0

I am playing around with shell scripts that use ANSI codes and found that for one reason or another different escape codes are supported depending on your terminal/OS.

In some cases I get a dump of unparsed gunk unexpectedly, which I'm assuming means my terminal (on Mac OS) doesn't support that escape code used, despite having read in a number of places that these mean the same thing:

27 = 033 = 0x1b = ^[ = \e

In searching I found this question about detecting slash-escaped support.

The selected answer sniffs the $TERM value to detect

case $TERM in
  (|color(|?))(([Ekx]|dt|(ai|n)x)term|rxvt|screen*)*)
    PS1=$'\e\]0;$GENERATED_WINDOW_TITLE\a'"$PS1"
esac

But I wonder how reliable that is.

Is there a standard way to check for escape code support (primarily for Bash), or is that script pretty much the run of the mill?

  • Alternatively, what escape code can I use to 'guarantee' the most wide-spread support?
  • What about echo expansion -e?
  • What are general best practices in terms of portability/availability/distribution for scripts that use or reference control codes?

This is a nice read too for anyone else looking for info.

  • 4
    As mentioned in the documentation you reference: "It is generally not good practice to hard-wire terminal controls into programs. Linux supports a terminfo(5) database of terminal capabilities. Rather than emitting console escape sequences by hand, you will almost always want to use a terminfo-aware screen library or utility such as ncurses(3), tput(1), or reset(1)." – Patrick Oct 6 '14 at 23:21
  • @Patrick - I've been trying a bunch of different things, and tput didnt work for me oob. – qodeninja Oct 6 '14 at 23:37
  • 1
    There's no universal way of detecting all supported output sequences. If you're running under a true xterm however, you can query for termcap codes, see "Request Termcap/Terminfo String" in invisible-island.net/xterm/ctlseqs/ctlseqs.html – o11c Oct 7 '14 at 0:01
3

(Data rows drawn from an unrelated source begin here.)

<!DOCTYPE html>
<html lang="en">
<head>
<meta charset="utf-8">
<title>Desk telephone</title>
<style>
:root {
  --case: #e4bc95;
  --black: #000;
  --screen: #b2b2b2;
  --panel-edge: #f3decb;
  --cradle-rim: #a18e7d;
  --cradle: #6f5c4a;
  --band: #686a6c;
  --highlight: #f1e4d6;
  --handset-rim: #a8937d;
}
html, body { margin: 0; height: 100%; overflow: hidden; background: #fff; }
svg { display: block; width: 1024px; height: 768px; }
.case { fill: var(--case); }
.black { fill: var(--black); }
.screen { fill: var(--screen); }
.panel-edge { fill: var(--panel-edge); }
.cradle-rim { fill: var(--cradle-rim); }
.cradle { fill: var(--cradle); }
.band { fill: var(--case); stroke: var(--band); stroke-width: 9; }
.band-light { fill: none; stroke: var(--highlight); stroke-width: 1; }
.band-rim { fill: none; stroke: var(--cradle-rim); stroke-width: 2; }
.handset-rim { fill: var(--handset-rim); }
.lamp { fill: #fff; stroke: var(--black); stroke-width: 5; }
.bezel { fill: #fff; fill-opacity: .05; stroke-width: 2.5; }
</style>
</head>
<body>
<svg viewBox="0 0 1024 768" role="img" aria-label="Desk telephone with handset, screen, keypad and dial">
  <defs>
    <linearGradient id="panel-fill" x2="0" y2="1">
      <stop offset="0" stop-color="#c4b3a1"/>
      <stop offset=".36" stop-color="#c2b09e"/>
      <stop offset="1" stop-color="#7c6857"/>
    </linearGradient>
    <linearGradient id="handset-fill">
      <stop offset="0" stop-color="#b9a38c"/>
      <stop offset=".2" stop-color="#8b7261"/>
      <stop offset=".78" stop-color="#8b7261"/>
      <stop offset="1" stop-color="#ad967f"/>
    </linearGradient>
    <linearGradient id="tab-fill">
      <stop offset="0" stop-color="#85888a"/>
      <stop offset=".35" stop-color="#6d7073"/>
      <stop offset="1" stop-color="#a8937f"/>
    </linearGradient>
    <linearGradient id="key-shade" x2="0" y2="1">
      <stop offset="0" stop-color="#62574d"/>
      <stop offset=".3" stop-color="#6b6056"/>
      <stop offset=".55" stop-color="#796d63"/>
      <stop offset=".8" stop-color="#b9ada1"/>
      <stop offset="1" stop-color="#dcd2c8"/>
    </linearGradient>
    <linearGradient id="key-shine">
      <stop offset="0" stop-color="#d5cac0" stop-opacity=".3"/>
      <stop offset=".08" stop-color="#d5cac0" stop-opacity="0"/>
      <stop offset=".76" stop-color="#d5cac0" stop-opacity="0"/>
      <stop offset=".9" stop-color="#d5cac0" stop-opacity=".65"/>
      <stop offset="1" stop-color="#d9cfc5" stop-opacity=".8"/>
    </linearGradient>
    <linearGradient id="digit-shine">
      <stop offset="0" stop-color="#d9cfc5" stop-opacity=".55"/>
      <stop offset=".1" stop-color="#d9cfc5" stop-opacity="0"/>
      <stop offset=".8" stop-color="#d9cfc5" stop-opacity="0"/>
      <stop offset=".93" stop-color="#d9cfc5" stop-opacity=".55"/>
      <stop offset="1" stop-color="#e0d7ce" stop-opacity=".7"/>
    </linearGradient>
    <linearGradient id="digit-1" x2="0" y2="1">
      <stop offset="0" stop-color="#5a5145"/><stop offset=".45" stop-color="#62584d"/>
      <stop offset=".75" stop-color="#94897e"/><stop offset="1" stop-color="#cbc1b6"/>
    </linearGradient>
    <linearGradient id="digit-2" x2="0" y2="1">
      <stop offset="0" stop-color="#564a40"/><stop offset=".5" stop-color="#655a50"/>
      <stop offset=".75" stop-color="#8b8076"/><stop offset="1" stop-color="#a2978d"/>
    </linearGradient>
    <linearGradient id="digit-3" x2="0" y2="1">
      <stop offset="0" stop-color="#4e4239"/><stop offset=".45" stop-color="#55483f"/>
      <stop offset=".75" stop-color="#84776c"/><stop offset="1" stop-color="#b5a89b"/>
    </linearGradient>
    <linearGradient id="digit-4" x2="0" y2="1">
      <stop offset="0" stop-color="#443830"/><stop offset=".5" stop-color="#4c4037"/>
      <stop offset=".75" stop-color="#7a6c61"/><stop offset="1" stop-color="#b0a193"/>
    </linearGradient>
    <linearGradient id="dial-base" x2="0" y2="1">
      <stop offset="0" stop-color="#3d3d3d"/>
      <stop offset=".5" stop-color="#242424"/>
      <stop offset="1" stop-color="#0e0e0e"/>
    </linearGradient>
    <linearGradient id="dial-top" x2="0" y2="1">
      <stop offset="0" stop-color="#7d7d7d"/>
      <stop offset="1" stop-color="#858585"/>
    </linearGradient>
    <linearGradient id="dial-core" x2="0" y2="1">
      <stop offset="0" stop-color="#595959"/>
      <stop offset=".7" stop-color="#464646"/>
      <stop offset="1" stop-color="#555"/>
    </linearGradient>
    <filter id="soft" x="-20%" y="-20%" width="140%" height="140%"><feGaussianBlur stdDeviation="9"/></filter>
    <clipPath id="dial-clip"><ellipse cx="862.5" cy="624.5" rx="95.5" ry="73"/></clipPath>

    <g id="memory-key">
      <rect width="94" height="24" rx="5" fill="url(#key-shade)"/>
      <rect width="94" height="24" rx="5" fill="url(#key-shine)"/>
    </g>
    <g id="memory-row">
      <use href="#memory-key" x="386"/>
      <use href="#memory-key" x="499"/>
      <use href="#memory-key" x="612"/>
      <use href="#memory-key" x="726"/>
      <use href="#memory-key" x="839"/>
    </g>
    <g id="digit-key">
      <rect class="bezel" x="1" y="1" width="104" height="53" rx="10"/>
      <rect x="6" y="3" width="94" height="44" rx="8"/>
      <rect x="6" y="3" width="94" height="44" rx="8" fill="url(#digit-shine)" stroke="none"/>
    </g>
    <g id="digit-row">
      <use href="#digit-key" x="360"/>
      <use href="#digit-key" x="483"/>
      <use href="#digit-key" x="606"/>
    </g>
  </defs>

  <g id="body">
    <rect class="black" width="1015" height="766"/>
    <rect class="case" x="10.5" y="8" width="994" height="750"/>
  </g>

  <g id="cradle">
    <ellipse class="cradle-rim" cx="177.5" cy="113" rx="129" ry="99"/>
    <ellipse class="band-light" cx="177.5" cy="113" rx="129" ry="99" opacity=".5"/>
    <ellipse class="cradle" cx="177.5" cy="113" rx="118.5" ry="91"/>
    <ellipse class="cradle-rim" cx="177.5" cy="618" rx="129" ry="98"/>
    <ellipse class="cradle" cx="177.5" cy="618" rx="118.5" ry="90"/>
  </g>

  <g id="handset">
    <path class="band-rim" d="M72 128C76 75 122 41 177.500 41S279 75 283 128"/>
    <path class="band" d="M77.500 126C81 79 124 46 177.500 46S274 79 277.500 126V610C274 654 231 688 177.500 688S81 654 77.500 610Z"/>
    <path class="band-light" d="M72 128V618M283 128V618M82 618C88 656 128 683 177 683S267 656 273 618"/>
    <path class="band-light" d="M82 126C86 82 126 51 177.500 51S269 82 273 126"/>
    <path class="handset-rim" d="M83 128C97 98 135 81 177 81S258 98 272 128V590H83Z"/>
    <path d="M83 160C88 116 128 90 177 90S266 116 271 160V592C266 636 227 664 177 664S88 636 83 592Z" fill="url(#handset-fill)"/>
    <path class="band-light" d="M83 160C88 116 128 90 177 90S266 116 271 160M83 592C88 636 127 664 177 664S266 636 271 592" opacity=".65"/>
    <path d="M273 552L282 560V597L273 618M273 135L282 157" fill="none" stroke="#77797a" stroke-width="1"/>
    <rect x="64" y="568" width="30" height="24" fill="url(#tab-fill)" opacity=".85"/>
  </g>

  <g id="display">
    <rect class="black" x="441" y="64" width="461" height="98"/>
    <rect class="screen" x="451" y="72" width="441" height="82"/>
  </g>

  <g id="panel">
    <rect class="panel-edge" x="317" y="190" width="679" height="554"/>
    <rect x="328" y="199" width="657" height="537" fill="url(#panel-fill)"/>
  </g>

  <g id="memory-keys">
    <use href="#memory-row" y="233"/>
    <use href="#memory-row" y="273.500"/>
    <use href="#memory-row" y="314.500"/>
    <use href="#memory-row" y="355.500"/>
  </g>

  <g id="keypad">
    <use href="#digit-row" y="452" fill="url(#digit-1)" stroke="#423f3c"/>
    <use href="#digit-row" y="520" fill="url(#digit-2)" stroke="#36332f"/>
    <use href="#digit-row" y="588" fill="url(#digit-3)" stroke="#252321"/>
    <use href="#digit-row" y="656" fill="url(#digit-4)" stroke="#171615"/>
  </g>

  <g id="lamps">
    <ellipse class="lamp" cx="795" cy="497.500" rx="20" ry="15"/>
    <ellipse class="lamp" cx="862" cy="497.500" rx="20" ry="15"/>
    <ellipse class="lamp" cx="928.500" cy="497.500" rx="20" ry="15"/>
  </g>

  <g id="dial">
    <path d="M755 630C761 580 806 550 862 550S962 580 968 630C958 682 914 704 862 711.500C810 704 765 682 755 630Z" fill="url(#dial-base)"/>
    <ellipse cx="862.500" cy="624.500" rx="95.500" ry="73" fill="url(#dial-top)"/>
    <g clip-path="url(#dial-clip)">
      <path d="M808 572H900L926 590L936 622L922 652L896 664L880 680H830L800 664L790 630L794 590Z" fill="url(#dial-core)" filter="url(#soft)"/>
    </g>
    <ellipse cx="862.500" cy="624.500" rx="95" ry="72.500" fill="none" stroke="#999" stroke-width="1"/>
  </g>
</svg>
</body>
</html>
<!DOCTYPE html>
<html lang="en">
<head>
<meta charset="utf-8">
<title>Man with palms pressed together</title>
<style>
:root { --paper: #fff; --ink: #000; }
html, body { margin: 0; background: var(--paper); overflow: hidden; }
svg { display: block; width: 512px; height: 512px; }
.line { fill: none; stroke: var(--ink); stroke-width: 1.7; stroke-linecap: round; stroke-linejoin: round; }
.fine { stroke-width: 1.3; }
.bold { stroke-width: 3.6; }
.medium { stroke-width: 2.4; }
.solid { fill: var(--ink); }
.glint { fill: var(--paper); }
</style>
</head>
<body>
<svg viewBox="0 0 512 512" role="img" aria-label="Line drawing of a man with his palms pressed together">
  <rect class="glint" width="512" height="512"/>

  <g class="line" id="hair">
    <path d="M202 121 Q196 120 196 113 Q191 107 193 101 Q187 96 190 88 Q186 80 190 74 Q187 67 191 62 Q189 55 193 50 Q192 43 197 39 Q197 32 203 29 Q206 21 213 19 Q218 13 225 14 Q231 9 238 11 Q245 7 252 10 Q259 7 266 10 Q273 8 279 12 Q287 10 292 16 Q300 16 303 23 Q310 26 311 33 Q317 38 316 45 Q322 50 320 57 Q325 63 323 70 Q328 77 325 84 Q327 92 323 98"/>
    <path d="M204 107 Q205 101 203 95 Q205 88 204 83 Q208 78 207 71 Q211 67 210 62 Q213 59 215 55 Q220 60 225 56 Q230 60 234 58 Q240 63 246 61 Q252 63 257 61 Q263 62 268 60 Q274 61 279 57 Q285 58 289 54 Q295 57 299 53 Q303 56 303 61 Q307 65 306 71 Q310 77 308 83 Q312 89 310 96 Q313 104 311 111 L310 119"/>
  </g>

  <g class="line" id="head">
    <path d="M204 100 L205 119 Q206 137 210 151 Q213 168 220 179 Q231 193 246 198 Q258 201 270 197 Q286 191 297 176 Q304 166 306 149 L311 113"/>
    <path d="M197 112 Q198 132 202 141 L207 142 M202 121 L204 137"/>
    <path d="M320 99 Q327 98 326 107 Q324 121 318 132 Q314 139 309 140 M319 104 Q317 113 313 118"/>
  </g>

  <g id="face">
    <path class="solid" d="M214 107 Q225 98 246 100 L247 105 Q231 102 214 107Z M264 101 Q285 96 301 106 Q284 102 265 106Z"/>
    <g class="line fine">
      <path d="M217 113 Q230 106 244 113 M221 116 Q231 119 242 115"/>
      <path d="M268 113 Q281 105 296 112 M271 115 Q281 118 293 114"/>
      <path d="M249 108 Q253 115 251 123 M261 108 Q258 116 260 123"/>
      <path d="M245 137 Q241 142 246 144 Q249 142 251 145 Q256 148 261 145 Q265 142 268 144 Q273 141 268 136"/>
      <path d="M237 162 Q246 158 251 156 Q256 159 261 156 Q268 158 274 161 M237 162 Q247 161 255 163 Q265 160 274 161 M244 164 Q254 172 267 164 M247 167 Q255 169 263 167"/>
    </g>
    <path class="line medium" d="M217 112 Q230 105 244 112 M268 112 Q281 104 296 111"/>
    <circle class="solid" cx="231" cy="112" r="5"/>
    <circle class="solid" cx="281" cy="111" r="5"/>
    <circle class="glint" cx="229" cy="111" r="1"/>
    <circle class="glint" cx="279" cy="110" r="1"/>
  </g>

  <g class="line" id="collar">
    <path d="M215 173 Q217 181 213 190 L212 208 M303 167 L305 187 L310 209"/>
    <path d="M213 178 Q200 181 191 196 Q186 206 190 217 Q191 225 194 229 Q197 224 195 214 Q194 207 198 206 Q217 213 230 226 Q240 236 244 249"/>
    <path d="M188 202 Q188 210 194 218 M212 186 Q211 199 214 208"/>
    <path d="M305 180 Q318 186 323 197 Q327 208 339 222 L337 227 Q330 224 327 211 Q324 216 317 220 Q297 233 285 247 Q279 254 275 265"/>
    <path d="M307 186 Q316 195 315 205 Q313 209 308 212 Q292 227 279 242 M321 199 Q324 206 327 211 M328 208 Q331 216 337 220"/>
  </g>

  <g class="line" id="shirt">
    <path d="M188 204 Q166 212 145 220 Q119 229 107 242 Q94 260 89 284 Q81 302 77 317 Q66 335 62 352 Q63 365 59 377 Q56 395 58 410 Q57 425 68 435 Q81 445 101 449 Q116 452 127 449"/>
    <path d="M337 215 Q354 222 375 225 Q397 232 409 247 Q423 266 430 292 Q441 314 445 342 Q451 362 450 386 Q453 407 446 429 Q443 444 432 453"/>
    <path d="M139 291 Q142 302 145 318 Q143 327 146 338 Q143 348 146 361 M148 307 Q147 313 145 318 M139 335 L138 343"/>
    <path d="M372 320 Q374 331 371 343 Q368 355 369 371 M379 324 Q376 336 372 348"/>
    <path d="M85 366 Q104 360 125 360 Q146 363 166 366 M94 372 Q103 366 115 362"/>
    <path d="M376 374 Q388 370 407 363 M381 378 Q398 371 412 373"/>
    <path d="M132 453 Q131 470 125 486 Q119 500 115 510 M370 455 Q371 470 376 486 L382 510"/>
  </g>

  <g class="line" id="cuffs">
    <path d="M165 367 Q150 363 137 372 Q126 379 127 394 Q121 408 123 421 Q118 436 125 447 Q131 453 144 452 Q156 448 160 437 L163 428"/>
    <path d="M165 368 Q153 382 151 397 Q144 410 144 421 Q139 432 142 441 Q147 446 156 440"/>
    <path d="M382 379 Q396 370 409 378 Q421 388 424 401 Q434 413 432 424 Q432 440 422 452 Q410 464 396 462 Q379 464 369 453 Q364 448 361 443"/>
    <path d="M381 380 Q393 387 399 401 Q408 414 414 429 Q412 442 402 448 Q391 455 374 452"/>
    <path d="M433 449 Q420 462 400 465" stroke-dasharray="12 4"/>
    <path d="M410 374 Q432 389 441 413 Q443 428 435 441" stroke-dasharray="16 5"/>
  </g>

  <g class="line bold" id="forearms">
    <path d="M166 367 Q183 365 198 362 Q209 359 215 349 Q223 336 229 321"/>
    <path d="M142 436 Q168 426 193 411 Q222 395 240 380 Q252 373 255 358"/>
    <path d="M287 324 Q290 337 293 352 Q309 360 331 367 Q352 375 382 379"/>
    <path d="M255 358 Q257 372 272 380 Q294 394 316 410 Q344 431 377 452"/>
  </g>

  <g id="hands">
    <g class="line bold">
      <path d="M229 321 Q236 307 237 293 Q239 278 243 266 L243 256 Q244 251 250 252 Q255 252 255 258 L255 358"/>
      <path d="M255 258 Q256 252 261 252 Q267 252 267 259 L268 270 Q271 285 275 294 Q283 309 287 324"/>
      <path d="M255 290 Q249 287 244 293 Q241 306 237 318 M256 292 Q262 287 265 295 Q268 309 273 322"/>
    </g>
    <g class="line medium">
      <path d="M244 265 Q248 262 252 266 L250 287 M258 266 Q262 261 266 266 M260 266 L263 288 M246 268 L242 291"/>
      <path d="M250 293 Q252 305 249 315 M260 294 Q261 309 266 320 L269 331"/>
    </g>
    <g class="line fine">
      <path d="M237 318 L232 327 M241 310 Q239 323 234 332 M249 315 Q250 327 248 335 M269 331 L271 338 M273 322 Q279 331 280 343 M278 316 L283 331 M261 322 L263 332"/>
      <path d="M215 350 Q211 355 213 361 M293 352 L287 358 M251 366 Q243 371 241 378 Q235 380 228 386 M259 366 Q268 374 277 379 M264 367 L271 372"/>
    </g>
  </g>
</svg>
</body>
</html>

Have you got specific operations in mind?

Here is an example of using standout mode, which on many terminals will give a strong visible result:

tput smso; echo hello, world; tput rmso

If you were to pipe the sequence to, say, cat, the highlighting would become an empty operation because a pipe isn't a device that understands standout mode:

( tput smso; echo hello, world; tput rmso ) | cat

Interesting characteristic pairs can be found in man 5 terminfo, some of which are as follows:

  • Standout: smso and rmso
  • Underline: smul and rmul
  • Blink (yes!): blink
  • Doublewide: swidm and rwidm
  • Reverse: rev
  • Cancel all: sgr0
2

Actually it is possible to inquire DEC terminals (and their clones and emulations, including xterm) about their capabilities; just not about individual escape sequence support (or its completeness). UNIX generally doesn't use this feature, relying on termcap/terminfo databases (which document the quirks as well).

For reference, the sequences are DA ("Device Attributes", ANSI standard) and DECID ("Identify Terminal", DEC private).

Your Answer

By clicking “Post Your Answer”, you agree to our terms of service, privacy policy and cookie policy

Not the answer you're looking for? Browse other questions tagged or ask your own question.